After 6–12 months without success, treatment options for fertility might include medications, surgery, intrauterine insemination, or Assisted Reproductive Technology, which may be accessible only to the economically advantaged and leave many undertreated or untreated. Implementing the following affordable and accessible strategies to optimize the different phases of conception can alleviate some of the economic barriers and lead to improved reproductive health outcomes for all.
Pregnancy depends on the occurrence of ovulation, the brief phase of the menstrual cycle when an egg is released from the ovary to be fertilized. Ovulation involves a delicate balance between the reproductive hormones, namely estrogen and progesterone. Optimal estrogen and progesterone production can be supported by increasing the intake of healthy fats within the diet (cold-water fish, nuts, seeds, avocado, olive oil), which supply the building material needed to synthesize the reproductive hormones.
Botanical medicines, such as vitex or “chaste tree berry,” may also support fertility by optimizing the estrogen:progesterone ratio that allows for ovulation to occur. Vitex can help to restore normal progesterone levels and improve luteal phase defect, a condition characterized by insufficient progesterone production throughout the second half of the cycle that may result in reduced uterine lining growth and pregnancy loss.
Fertilization is the multi-step process by which two haploid gametes (the spermatozoa and the oocyte, or egg) fuse to form a diploid zygote, or embryo. Suboptimal gamete quality due to advanced age and subsequent mitochondrial decline, toxin exposure, and poor dietary and lifestyle choices can interfere with the success of this process.
The developing zygote requires a vast supply of energy to fuel critical events, all of which is supplied by oocyte mitochondria, the powerhouse organelle that transforms fats, proteins, and carbohydrates into energy for the developing zygote. With advanced age, mitochondrial function declines, and suboptimal energy production can ultimately result in pregnancy failure.
Mitochondrial function can be improved by increasing mitochondrial-supportive nutrients like CoQ10/ubiquinol and acetyl-L-carnitine. CoQ10 is a fat-soluble nutrient concentrated within the mitochondria and acts as an antioxidant to neutralize harmful free radicals that can reduce oocyte quality. It can be supplemented or obtained from organically raised, grass-fed organ meats, fatty fish, and whole grains. Acetyl-L-carnitine is an amino acid within the mitochondria that facilitates the transformation of fats into energy, and adequate intake supplies the oocyte with sufficient energy to fuel critical events that lead to reproductive success.

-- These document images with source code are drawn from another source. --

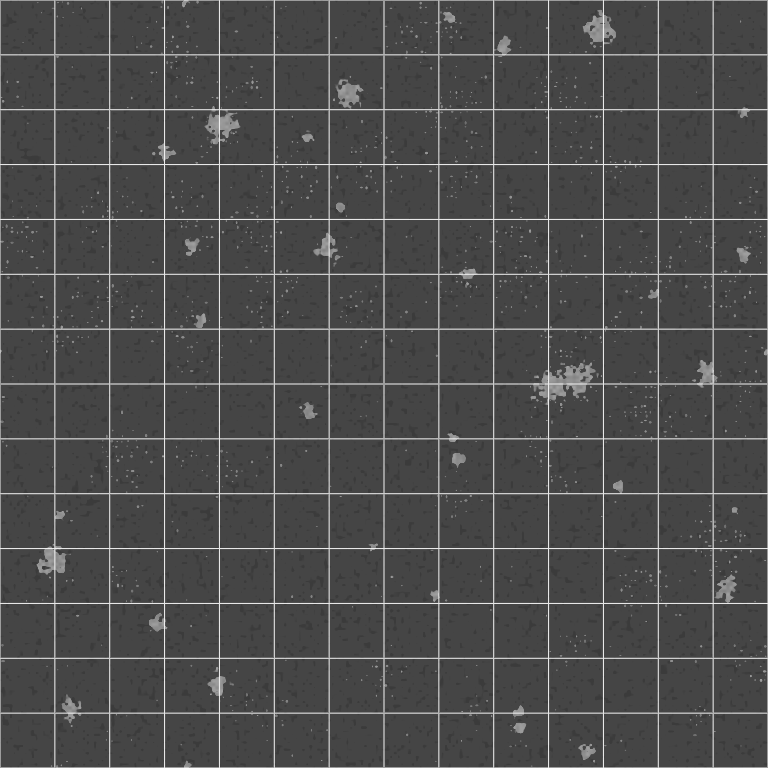
A WebGL 2 fragment shader for this texture:

```glsl
#version 300 es
precision highp float;
// Dark square tiles with thin pale joints, faint dark grain and scattered chalky wear.

#define TILES 14.0          // repeats across and down
#define JOINT_WIDTH 0.0013  // share of the canvas
#define SPECK_GRID 154.0    // candidate specks per side
#define GRAIN_GRID 210.0    // dark grain cells per side
#define CHIP_GRID 230.0     // fragment cells per side inside chips
#define CHIP_CHANCE 0.22
#define DUST_CHANCE 0.25
#define TILE_COLOR vec3(0.27)
#define GRAIN_COLOR vec3(0.23)
#define WEAR_COLOR vec3(0.60)
#define JOINT_COLOR vec3(0.96)

uniform vec2 u_resolution;
out vec4 fragColor;

// Integer hash of a wrapped cell: three values from 0 to 1.
vec3 hash3(vec2 cell, float period, uint seed) {
  uvec3 v = uvec3(uvec2(mod(cell, period)), seed);
  v = v * 1664525u + 1013904223u;
  v.x += v.y * v.z; v.y += v.z * v.x; v.z += v.x * v.y;
  v ^= v >> 16u;
  v.x += v.y * v.z; v.y += v.z * v.x; v.z += v.x * v.y;
  return vec3(v >> 8u) / 16777216.0;
}

// Value noise that wraps over the canvas.
float noise(vec2 uv, float period, uint seed) {
  vec2 p = uv * period, cell = floor(p), f = fract(p);
  f = f * f * (3.0 - 2.0 * f);
  float a = hash3(cell, period, seed).x;
  float b = hash3(cell + vec2(1, 0), period, seed).x;
  float c = hash3(cell + vec2(0, 1), period, seed).x;
  float d = hash3(cell + vec2(1, 1), period, seed).x;
  return mix(mix(a, b, f.x), mix(c, d, f.x), f.y);
}

// Randomly placed cones: 1 at a patch centre, 0 beyond its radius.
float patches(vec2 uv, float chance, vec2 radii, float skew, uint seed) {
  vec2 p = uv * TILES, home = floor(p);
  float field = 0.0;
  for (int y = -1; y <= 1; y++)
    for (int x = -1; x <= 1; x++) {
      vec2 cell = home + vec2(x, y);
      vec3 place = hash3(cell, TILES, seed);
      float size = hash3(cell, TILES, seed + 1u).x;
      float radius = mix(radii.x, radii.y, pow(size, skew));
      float cone = 1.0 - length(p - cell - place.xy) / radius;
      field = max(field, cone * step(place.z, chance));
    }
  return field;
}

// Tiny flecks, denser inside dusty patches.
float specks(vec2 uv, float pixel) {
  vec2 p = uv * SPECK_GRID, cell = floor(p);
  vec3 place = hash3(cell, SPECK_GRID, 31u);
  vec3 form = hash3(cell, SPECK_GRID, 32u);
  float dust = patches((cell + 0.5) / SPECK_GRID, DUST_CHANCE, vec2(0.3, 0.9), 1.0, 11u);
  vec2 offset = p - cell - mix(vec2(0.3), vec2(0.7), place.xy);
  offset *= vec2(mix(0.75, 1.35, form.x), mix(1.35, 0.75, form.x));
  float radius = 0.12 + 0.18 * form.y * form.y;
  float soft = 0.5 * pixel * SPECK_GRID;
  float dot = 1.0 - smoothstep(radius - soft, radius + soft, length(offset));
  return dot * step(place.z, 0.012 + 0.4 * dust) * mix(0.6, 1.0, form.z);
}

// Larger chips broken into ragged fragments.
float chips(vec2 uv) {
  float field = patches(uv, CHIP_CHANCE, vec2(0.16, 0.6), 4.0, 21u);
  float ragged = mix(noise(uv, CHIP_GRID, 22u), noise(uv, CHIP_GRID * 0.5, 23u), 0.4);
  return smoothstep(0.0, 0.12, field - ragged);
}

// Joint coverage of one pixel on each axis, by exact overlap.
float joints(vec2 uv, vec2 pixel) {
  vec2 d = abs(fract(uv * TILES + 0.5) - 0.5) / TILES;
  vec2 halfWidth = vec2(0.5 * JOINT_WIDTH);
  vec2 overlap = min(d + 0.5 * pixel, halfWidth) - max(d - 0.5 * pixel, -halfWidth);
  vec2 cover = clamp(overlap / pixel, 0.0, 1.0);
  return max(cover.x, cover.y);
}

void main() {
  vec2 uv = gl_FragCoord.xy / u_resolution;
  vec2 pixel = 1.0 / u_resolution;

  // Base with faint dark grain
  float grain = smoothstep(0.72, 0.92, noise(uv, GRAIN_GRID, 41u));
  vec3 color = mix(TILE_COLOR, GRAIN_COLOR, grain);

  // Pale wear, slightly uneven in tone
  float wear = max(specks(uv, max(pixel.x, pixel.y)), chips(uv));
  float tone = mix(0.85, 1.05, noise(uv, CHIP_GRID, 42u));
  color = mix(color, WEAR_COLOR * tone, wear);

  // Joints on top
  color = mix(color, JOINT_COLOR, joints(uv, pixel));
  fragColor = vec4(color, 1.0);
}
```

Implantation is the process by which the now-fertilized egg attaches to the wall of the uterus, and its success requires an appropriately regulated immune response. For the uterine wall to receive the embryo, the immune system must remain checked. Immune modulation and uterine receptivity can be enhanced by optimizing the reproductive microbiome. Probiotics and probiotic-rich foods (kefir, yogurt, kombucha, miso, kimchi, sauerkraut, pickles, tempeh) support the reproductive microbiome and fertility due to their antimicrobial, antioxidant, anti-inflammatory, and immunomodulatory activities. The uterus was once believed to be a sterile environment; however, recent discoveries reveal the presence of a diverse microbial population within the upper genital tract, which—when optimized—has been associated with improved implantation rates.
Stress has a negative impact on fertility. Perceived threats, big or small, trigger a cascade of biological responses that influence the activity of the hypothalamic-pituitary-gonadal axis, which controls the reproductive system. While practices like meditation and mantra cannot get you pregnant, they can minimize the health consequences of stress and create an environment that is more receptive to conception and pregnancy maintenance.
Dr. Aviles is a naturopathic doctor at Whole Health Natural Family Medicine in Hamden, CT, where she specializes in women’s health and pediatrics. She has a special interest in the management of gynecologic, hormonal/endocrine, and mental health conditions, acute and chronic pediatric care, as well as chronic diseases, such as diabetes and high cholesterol. Whole Health Natural Family Medicine, 203.288.8283 firstname.lastname@example.org